March 19, 2008 - 11:53 PM
Arthur C. Clarke, author of books such as Childhood's End, The Nine Billion Names of God and 2001:A Space Odyssey, passed away today at his adopted home of Sri Lanka.
As reported by the International Herald Tribune, the English-born author died of respiratory complications and heart failure.
Born in 1917 in Minehead, England, he began writing science fiction in 1937. in 1945, he sold the short story Rescue Party to a magazine now called Astounding Science Fiction. More stories followed and he became a freelance writer, penning or collaborating on almost one hundred books.
Clarke was in the Royal Air Force in the Second World War, where he worked with a team of engineers who had developed the first radar-controlled system for landing airplanes in bad weather. He was the first to propose the idea of communication satellites, although he neglected to patent the idea, to his later regret.
Star Trek creator Gene Roddenberry credited Clarke's writings with encouraging him to keep on with his Star Trek project in the face of television executive indifference.
A Star Trek: Deep Space Nine episode honored Clarke by an in-joke for the Far Beyond the Stars episode. The magazine for which the 1950s writers worked, Incredible Tales, had a story listed in it titled "1001: First Odyssey".

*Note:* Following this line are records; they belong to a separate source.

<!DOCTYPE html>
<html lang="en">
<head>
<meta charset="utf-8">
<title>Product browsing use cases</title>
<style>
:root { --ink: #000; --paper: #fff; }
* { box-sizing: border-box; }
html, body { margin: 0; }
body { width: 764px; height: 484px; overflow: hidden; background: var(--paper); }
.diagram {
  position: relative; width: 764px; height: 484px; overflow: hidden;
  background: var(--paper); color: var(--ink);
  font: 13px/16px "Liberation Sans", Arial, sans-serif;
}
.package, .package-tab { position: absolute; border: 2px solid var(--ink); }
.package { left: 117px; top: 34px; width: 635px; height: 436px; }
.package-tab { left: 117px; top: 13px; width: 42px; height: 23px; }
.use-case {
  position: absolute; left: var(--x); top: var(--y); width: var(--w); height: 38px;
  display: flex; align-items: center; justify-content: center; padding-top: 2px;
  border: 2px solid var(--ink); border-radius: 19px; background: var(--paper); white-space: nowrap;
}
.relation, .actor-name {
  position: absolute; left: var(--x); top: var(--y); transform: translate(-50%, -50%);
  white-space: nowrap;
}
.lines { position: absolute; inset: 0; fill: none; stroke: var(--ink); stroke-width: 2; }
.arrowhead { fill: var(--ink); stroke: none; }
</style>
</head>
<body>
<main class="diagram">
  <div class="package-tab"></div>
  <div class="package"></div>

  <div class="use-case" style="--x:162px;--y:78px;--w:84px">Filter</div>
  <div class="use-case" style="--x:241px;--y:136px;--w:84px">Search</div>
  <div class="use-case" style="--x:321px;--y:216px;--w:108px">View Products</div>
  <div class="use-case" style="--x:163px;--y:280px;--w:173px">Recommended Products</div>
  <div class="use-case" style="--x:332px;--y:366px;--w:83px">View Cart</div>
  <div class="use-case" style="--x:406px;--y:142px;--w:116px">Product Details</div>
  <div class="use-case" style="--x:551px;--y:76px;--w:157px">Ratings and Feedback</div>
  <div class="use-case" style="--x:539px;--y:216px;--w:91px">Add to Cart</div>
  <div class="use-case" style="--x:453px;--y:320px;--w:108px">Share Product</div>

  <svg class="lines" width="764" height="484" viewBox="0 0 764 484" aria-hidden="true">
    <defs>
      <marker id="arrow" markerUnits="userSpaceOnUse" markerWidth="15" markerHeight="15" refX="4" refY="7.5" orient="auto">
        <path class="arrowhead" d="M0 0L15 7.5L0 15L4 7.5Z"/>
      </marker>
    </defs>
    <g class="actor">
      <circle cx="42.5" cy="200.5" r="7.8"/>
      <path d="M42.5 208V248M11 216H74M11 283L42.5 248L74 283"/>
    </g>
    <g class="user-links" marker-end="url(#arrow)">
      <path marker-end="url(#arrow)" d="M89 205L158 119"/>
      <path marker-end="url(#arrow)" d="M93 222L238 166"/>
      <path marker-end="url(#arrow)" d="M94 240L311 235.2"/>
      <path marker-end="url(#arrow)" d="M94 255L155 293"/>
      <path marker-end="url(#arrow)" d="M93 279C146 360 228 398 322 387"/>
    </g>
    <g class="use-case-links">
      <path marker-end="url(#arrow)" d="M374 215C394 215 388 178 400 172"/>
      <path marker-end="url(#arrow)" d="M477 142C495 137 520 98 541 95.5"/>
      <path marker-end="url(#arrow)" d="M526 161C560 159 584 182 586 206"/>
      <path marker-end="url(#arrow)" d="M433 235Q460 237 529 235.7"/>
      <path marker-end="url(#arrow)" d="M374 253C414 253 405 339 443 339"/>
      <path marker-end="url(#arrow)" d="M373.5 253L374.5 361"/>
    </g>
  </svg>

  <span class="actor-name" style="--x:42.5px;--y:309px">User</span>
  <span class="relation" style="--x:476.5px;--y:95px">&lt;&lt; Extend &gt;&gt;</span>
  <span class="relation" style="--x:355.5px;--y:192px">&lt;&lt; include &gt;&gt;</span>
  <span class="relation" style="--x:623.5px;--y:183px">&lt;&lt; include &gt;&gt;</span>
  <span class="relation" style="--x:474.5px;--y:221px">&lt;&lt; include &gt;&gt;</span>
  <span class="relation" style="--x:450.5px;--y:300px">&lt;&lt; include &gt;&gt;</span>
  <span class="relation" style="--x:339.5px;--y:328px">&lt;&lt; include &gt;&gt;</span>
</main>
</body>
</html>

Clarke left no immediate survivors. He married in 1953, but the couple separated within months, finally divorcing in 1964. They had no children.